The tent was more full than she’d ever seen it. All of her teachers and their assistants, the cook, the skin tanner, the weaver, everyone she worked with or helped in the Tribe was there, as were her friends, Orren and the Twins, everyone was there. Looking she saw that they had stretched the tend on the sides to try and accommodate more people. The fire was larger, too, sending sparks up into the air and making Owanutaye’s voice and image waver as he spoke..

“People of the Tribe, tonight we come together the lives of those who are now ready to join the Tribe as full adult members. It is a special night because one of these members came to us from the outside, 13 years ago, and has chosen to join us, accepting us as hers as we accept her as ours.

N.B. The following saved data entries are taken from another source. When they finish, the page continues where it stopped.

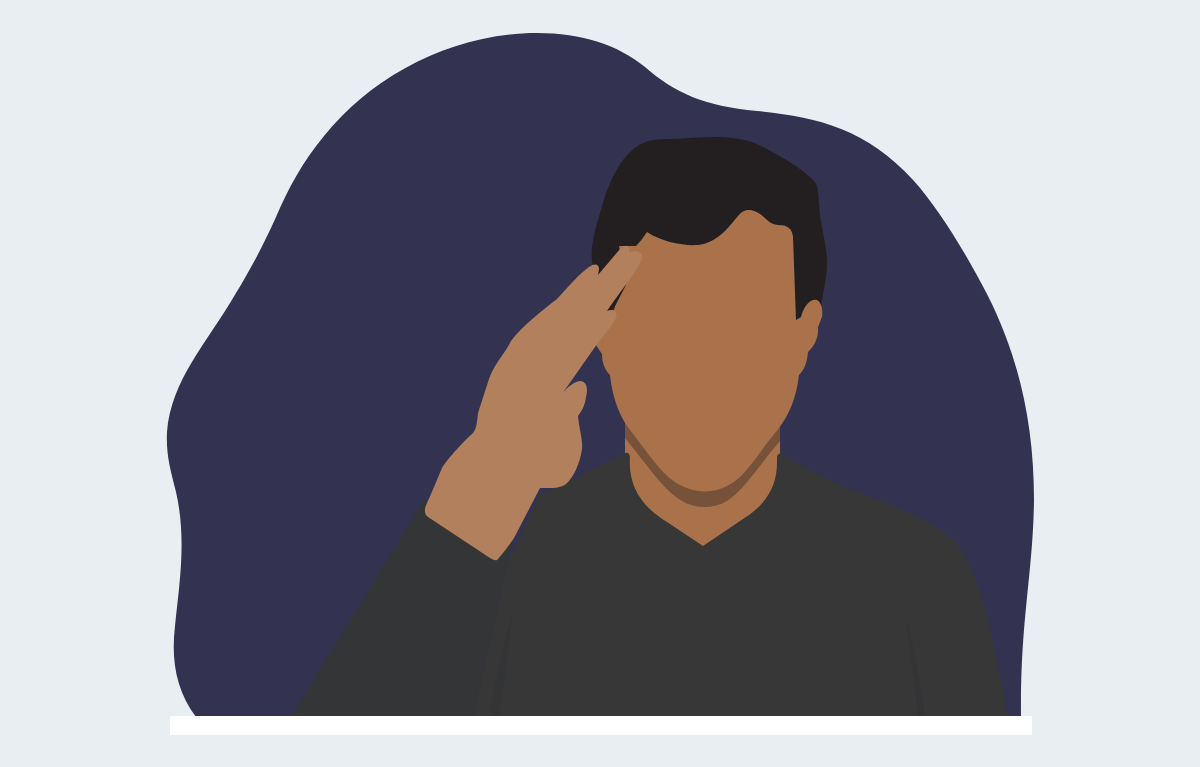
<!DOCTYPE html>
<html lang="en">
<head>
<meta charset="utf-8">
<title>Saluting man</title>
<style>
:root {
  --page: #e8eef2;
  --blob: #333351;
  --hair: #231f20;
  --skin: #aa724a;
  --hand: #b2805c;
  --neck-shadow: #77523a;
  --shirt: #373738;
  --sleeve: #333536;
  --fold: #333436;
  --ledge: #ffffff;
}
html, body { margin: 0; height: 100%; overflow: hidden; background: var(--page); }
svg { display: block; width: 1200px; height: 767px; }
.blob { fill: var(--blob); }
.hair { fill: var(--hair); }
.skin { fill: var(--skin); }
.hand { fill: var(--hand); }
.neck-shadow { fill: var(--neck-shadow); }
.shirt { fill: var(--shirt); }
.sleeve { fill: var(--sleeve); }
.fold { fill: var(--fold); }
.ledge { fill: var(--ledge); }
</style>
</head>
<body>
<svg viewBox="0 0 1200 767" role="img" aria-label="Man in a dark sweater raising his hand to his forehead in a salute">
  <path class="blob" d="M196 717C176 690 171 660 175 626C179 586 187 540 176 492C170 468 166 455 167 432C171 380 207 343 236 293C249 272 263 246 276 217C289 187 302 163 324 136C372 76 452 33 537 33C582 33 618 45 645 67C675 93 704 106 757 111C816 117 866 128 914 181C938 208 966 253 988 296C1020 360 1034 426 1034 500C1033 575 1020 620 1021 717Z"/>

  <g id="neck">
    <path class="skin" d="M625 415H780V456L778 500L703 550L628 500L625 456Z"/>
    <path class="neck-shadow" d="M625 422H780V441C760 464 744 490 727 501C713 509 696 509 682 501C663 490 645 462 625 438Z"/>
  </g>

  <g id="sweater">
    <path class="shirt" d="M473 717L508 562L540 494L560 486L625 453Q630 452 630 458C628 486 642 507 667 522L703 546L740 521C766 505 778 487 777 458Q777 452 783 454C808 470 835 484 862 494C900 508 932 521 953 540C982 569 997 659 1008 717Z"/>
    <path class="fold" d="M490 717C495 682 502 650 512 617L499 717ZM906 618C914 649 921 683 925 717H918C915 683 910 650 906 618Z"/>
  </g>

  <g id="head">
    <path class="hair" d="M592 262C590 245 596 227 602 206C610 179 622 153 643 143C652 139 661 139 671 139C699 138 731 133 757 144C776 153 798 166 810 177C819 184 818 191 819 204C820 225 827 244 827 263C827 278 823 292 821 306L797 322L620 312L598 276Z"/>
    <path class="skin" d="M619 246H636Q642 240 647 232C662 242 683 246 698 245C717 243 728 228 738 216C744 208 752 209 760 214C766 218 769 224 778 225C787 225 792 228 793 237L796 320L801 317C804 305 811 298 817 300C822 303 823 311 822 317L818 327C819 337 814 347 808 352C807 363 804 370 799 375C796 400 788 416 779 428C758 453 746 476 729 485C714 494 695 493 680 485C661 475 646 450 627 426C617 411 612 393 610 375C605 370 602 363 602 354L596 345L613 314L619 290Z"/>
    <path class="hair" d="M592 247L619 246L626 285L613 310L607 311L596 280Z"/>
  </g>

  <g id="saluting-arm">
    <path class="sleeve" d="M291 717L424 500L512 543L508 562L473 717Z"/>
    <path class="hand" d="M425 512C424 508 428 501 431 494L442 468C448 458 465 440 473 433C477 428 477 421 478 413L489 379C494 364 504 355 511 341C522 326 544 309 557 299C568 287 579 274 589 267C595 263 599 264 599 269L598 275L620 249C625 243 631 246 629 253C636 249 643 252 642 258C640 267 628 281 607 311C614 308 618 312 616 318C611 328 602 337 595 347L562 394C567 387 575 381 581 381C587 382 588 389 586 397C585 405 582 411 578 416C579 428 583 440 582 449C580 464 573 478 566 484C559 489 550 488 540 488L514 538C508 547 501 556 497 560Q495 561 490 558L428 517Q425 515 425 512Z"/>
  </g>

  <rect class="ledge" x="170" y="716" width="862" height="19"/>
</svg>
</body>
</html>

She was born this night 13 years ago, but we were not with her for her birth. She came to us by accident, but now she is old enough she can stay with us by choice, a member of the Tribe, and none can call her otherwise.”

He waved over to her to step forward to him, and bent down and spoke quietly into her ear, “Robin, you do not have to accept this invitation to the tribe. You can decline now and no shame will come to you, none will think less of you if you do not feel ready. Do you wish to be a member of the Tribe.”

Robin turned forward and looked him straight in the eye, Yes Owanutaye. I do. With all my heart.”

Owanutaye smiled at her for a moment, took her hand and raised it in his own. Turning to the group he said, “I’d like you to welcome Robin as a member of the Tribe. She is to be treated with all the respect and love that any Sister of the Tribe is given, and welcomed into your hearts as Family.” Turning to her he said, “Take your seat, there, with us..”

She sat down in one of four cushions that had been left empty by the fire near Owanutaye. He turned to speak to the next one ready for the tower, Aklan, who Robin had worked closely with in weaving lessons, but she couldn’t pay attention. She looked across the fire at Tintye and Sylerr, both of whom beamed at her, and her brain was filled with internal cheers at feeling that now, finally, she belonged somewhere. She had a family.

The night passed and Aklan and Rinn and Emmer had all seated themselves next to her, and they feasted and joked and celebrated. At each transition in the evening herbs and leaves were placed on the fire and the smoke bathed the 4 tower runners, calling the spirits to bless them and take them in protective hands. This happened at 3 different times, each with different plants making the smoke, until the last time when the meal was finished. It was time to say goodnight to the tower runners and send them off.

They stood, bowed good night to the crowd of people around them, and wend out the back of the tent. Channo was there and he had 4 cups and a bottle. “Before of you will take what I am to give you and drink it gefore you go,’ he said. “It will not taste good but you are not to spit it out. It will let you see… differently. You may see things with this that you wouldn’t normally see, but those vsions will help you going forward. See and remember and be careful because the visions can lead you to dangerous places, but they will tell you what is in your heart.” Channo poured out 4 glasses of a dark red drink.

Robin drank hers down immediately. It was dusty bitter with a sour edge that dug under her tongue like a sarp stick. She swallowed it down, though, with eyes tight shut. When she opened her eyes she saw nothing different.

Channo pointed at the foot of the tower,” You are all to go in that general direction, but separate as quickly as possible and take your own paths. This is an individual journey for each of you and you are not to join together. If you meet each other on the tower you are to allow each other to pass and go your separate ways. When the sun has risen above the black monument to the south, there, you may return to the Tribe. Now you must go.”

Each of them backed away from Channo and the light and turned into the now dark evening and walked toward the tower. After a moment Robin began to trot and headed down a rabbit path that went to a large boulder, cracked in half, with the path traveling through the crack and into the night.